Teams of scientists and engineers have been awarded contracts worth more than £500,000 to develop new satellite technologies for observing the Earth from space.
The Centre for Earth Observation Instrumentation (CEOI), with funding from the UK Space Agency, has awarded contracts to eight industrial and academic teams around the UK.
According to a statement, the two largest projects will involve the development of technologies for measuring the make-up of the Earth’s atmosphere, providing data for use by climatologists and for the next generation of weather-forecasting satellites.
The first will be led by RAL Space, part of the Science and Technology Facilities Council’s Rutherford Appleton Laboratory, and the second by Astrium.
RAL Space will test novel instrument technology that will be used to measure the effect on the climate of biomass burning and industrial pollution.
The tests will also check that the technology can survive the severe vibration that it will experience during launch and that it will continue to work properly at both the extreme temperatures and vacuum of space.
Astrium will lead a team — including JCR Systems, RAL Space and Systems Engineering & Assessment — that will develop instrument technologies designed to improve numerical weather forecasting by monitoring natural microwave emissions from precipitation, cloud ice and water vapour in the atmosphere and sea surface parameters such as temperature, wind and sea ice.
The measurements are expected to improve the accuracy of the computer modelling carried out by meteorologists for weather forecasting and is also important for oceanography and climate prediction.
Another climate-related project will help to measure the amount of carbon dioxide extracted from the atmosphere by trees and stored in forests.
Heriot-Watt University will look at how a space-based laser, using multiple wavelengths or colours, can be used to make global measurements of forests, including looking for changes occurring as a result of large-scale fires and deforestation.

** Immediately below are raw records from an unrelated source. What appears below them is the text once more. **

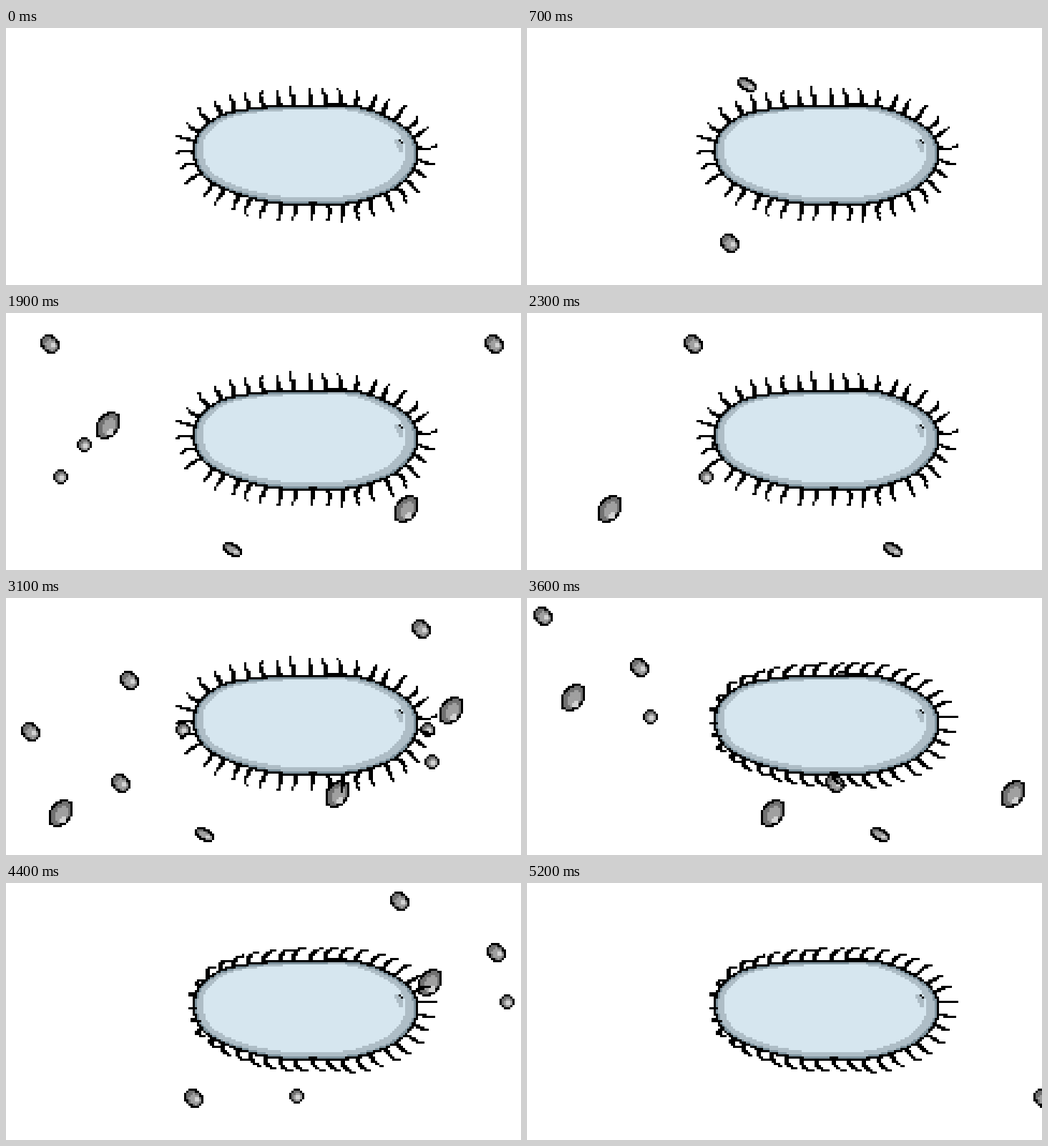
Write an HTML page with a canvas that moves like this. It is 720 by 360 pixels and loops after 5220 ms.

```html
<!DOCTYPE html>
<html>
<head>
<meta charset="utf-8">
<style>
  html, body { margin: 0; width: 100%; height: 100%; overflow: hidden; background: #fff; }
  canvas { display: block; width: 720px; height: 360px; image-rendering: pixelated; }
</style>
</head>
<body>
<canvas id="stage" width="240" height="120"></canvas>
<script>
const ctx = document.getElementById('stage').getContext('2d');
const CELL = 3, STEP = 100, LOOP = 5220, HAIRS = 39;

let seed = 11;
const random = () => (seed = seed * 16807 % 2147483647) / 2147483647;
const wobble = size => (random() * 2 - 1) * size;

// Hard-edged polygon fill on the coarse pixel grid.
function fill(points, color, ox = 0, oy = 0) {
  const p = points.map(([x, y]) => [(x + ox) / CELL, (y + oy) / CELL]);
  const ys = p.map(q => q[1]);
  ctx.fillStyle = color;
  for (let row = Math.floor(Math.min(...ys)); row <= Math.max(...ys); row++) {
    const y = row + .5, hits = [];
    p.forEach(([x1, y1], i) => {
      const [x2, y2] = p[(i + 1) % p.length];
      if ((y1 <= y) !== (y2 <= y)) hits.push(x1 + (y - y1) * (x2 - x1) / (y2 - y1));
    });
    hits.sort((a, b) => a - b);
    for (let i = 0; i + 1 < hits.length; i += 2) {
      const left = Math.round(hits[i]);
      ctx.fillRect(left, row, Math.round(hits[i + 1]) - left, 1);
    }
  }
}

// Closed Catmull-Rom curve through a few key points.
function smooth(keys, parts = 20) {
  const at = i => keys[(i + keys.length) % keys.length];
  return keys.flatMap((_, i) => Array.from({ length: parts }, (_, k) => {
    const t = k / parts;
    return [0, 1].map(axis => {
      const [a, b, c, d] = [-1, 0, 1, 2].map(n => at(i + n)[axis]);
      return b + t * (c - a + t * (2 * a - 5 * b + 4 * c - d + t * (3 * (b - c) + d - a))) / 2;
    });
  }));
}

const body = smooth([[300, 121], [365, 109], [430, 107], [490, 108], [540, 126], [572, 154], [575, 190],
  [548, 224], [490, 246], [430, 248], [370, 246], [300, 225], [266, 196], [264, 152]]);

const inset = (dx, dy, shiftX = 0, shiftY = 0) => body.map(([x, y]) =>
  [418 + shiftX + (x - 418) * (1 - dx / 158), 177 + shiftY + (y - 177) * (1 - dy / 70)]);
const layers = [
  [body, '#000'],
  [inset(4, 3.5), '#7f939e'],
  [inset(7, 6), '#aebdc6'],
  [inset(17, 10), '#d6e6ef', -2, -2]
].map(([shape, color, x, y]) => ({ shape, color, x, y }));

// Roots spaced evenly by weighted length, so the ends are denser than the long sides.
function growHairs() {
  const next = i => body[(i + 1) % body.length];
  const lengths = body.map(([x, y], i) => Math.hypot((next(i)[0] - x) * .75, next(i)[1] - y));
  const spacing = lengths.reduce((a, b) => a + b) / HAIRS;
  const hairs = [];
  let run = spacing;
  body.forEach(([x, y], i) => {
    run += lengths[i];
    if (run < spacing || hairs.length === HAIRS) return;
    run -= spacing;
    const dx = next(i)[0] - x, dy = next(i)[1] - y, size = Math.hypot(dx, dy);
    const nx = dy / size, ny = -dx / size, reach = 22 + wobble(2), bend = wobble(6);
    const vx = nx * reach + wobble(3), vy = ny * reach;
    hairs.push({
      root: [x, y],
      upright: { mid: [x + vx / 2 - ny * bend, y + vy / 2 + nx * bend], tip: [x + vx, y + vy] },
      swept: { mid: [x + vx * .6, y + vy * .6], tip: [x + vx * .6 + 18 - 9 * Math.max(nx, 0), y + vy * .7] }
    });
  });
  return hairs;
}
const hairs = growHairs();

// Pixel stroke along a quadratic curve, thicker near its root.
function stroke([x0, y0], [x1, y1], [x2, y2]) {
  ctx.fillStyle = '#000';
  for (let i = 0; i <= 30; i++) {
    const t = i / 30, u = 1 - t;
    const x = u * u * x0 + 2 * u * t * x1 + t * t * x2;
    const y = u * u * y0 + 2 * u * t * y1 + t * t * y2;
    ctx.fillRect(Math.floor(x / CELL), Math.floor(y / CELL), t < .6 ? 2 : 1, 1);
  }
}

const mix = (a, b, t) => a.map((v, i) => v + (b[i] - v) * t);

function drawCell(sweep) {
  for (const { shape, color, x, y } of layers) fill(shape, color, x, y);
  stroke([546, 157], [550, 160], [551, 167]);
  ctx.fillStyle = '#aebdc6';
  for (let i = 0; i < 3; i++) ctx.fillRect(181 + i, 52 + i, 2, 2 + i);
  for (const { root, upright, swept } of hairs)
    stroke(root, mix(upright.mid, swept.mid, Math.min(sweep, 1)), mix(upright.tip, swept.tip, sweep));
}

// Stones are tilted ovals with a dark upper left and a bright lower right.
const stones = {
  pebble: { a: 15, b: 12, tilt: 45, shine: [4, 2] },
  rock: { a: 21.5, b: 15.5, tilt: -52, shine: [4, 9] },
  seed: { a: 15, b: 8.5, tilt: 30, shine: [4, 3] },
  grain: { a: 10.5, b: 10.5, tilt: 0, shine: [2, 1] }
};

function oval(a, b, tilt) {
  const c = Math.cos(tilt * Math.PI / 180), s = Math.sin(tilt * Math.PI / 180);
  return Array.from({ length: 32 }, (_, i) => {
    const x = a * Math.cos(i * Math.PI / 16), y = b * Math.sin(i * Math.PI / 16);
    return [x * c - y * s, x * s + y * c];
  });
}

function drawStone(kind, x, y) {
  const { a, b, tilt, shine } = stones[kind];
  fill(oval(a, b, tilt), '#000', x, y);
  fill(oval(a - 3.5, b - 3.5, tilt), '#717171', x, y);
  fill(oval(a * .6, b * .55, tilt), '#a0a0a0', x + 1.5, y + 1.5);
  fill(oval(a * .3, b * .25, tilt), '#d2d2d2', x + shine[0], y + shine[1]);
}

// Each stream drifts right at its own rate, passing its listed places at one step.
const streams = [
  { at: 14, drift: 53.25, items: [['seed', 680, 79], ['pebble', 657, 301]] },
  { at: 14, drift: 66.6, items: [['pebble', 348, 43], ['rock', 225, 274]] },
  { at: 14, drift: 48.67, items: [['grain', 76, 184], ['seed', 73, 331]] },
  { at: 31, drift: 40, items: [['rock', 621, 157], ['grain', 589, 184]] },
  { at: 31, drift: 43.2, items: [['pebble', 579, 43], ['grain', 596, 229], ['rock', 462, 274], ['seed', 277, 331]] },
  { at: 31, drift: 53.9, items: [['pebble', 172, 115], ['pebble', 34, 187], ['grain', 247, 184],
    ['pebble', 160, 259], ['rock', 75, 301]] },
  { at: 36, drift: 66, items: [['pebble', 21, 25], ['pebble', 156, 97], ['rock', 63, 139], ['grain', 172, 166]] },
  { at: 44, drift: 57.4, items: [['pebble', 261, 301], ['grain', 406, 298]] }
];

const snap = v => (Math.floor(v / CELL) + .5) * CELL;

function draw(step) {
  ctx.fillStyle = '#fff';
  ctx.fillRect(0, 0, 240, 120);
  for (const { at, drift, items } of streams)
    for (const [kind, x, y] of items) drawStone(kind, snap(x + drift * (step - at)), snap(y));
  drawCell(step ? [1, 1.5, 1, 0][step % 4] : 0);
}

function tick() {
  draw(Math.floor(performance.now() % LOOP / STEP));
  requestAnimationFrame(tick);
}
tick();
</script>
</body>
</html>
```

Five other projects will help to develop seedcorn ideas for future space missions.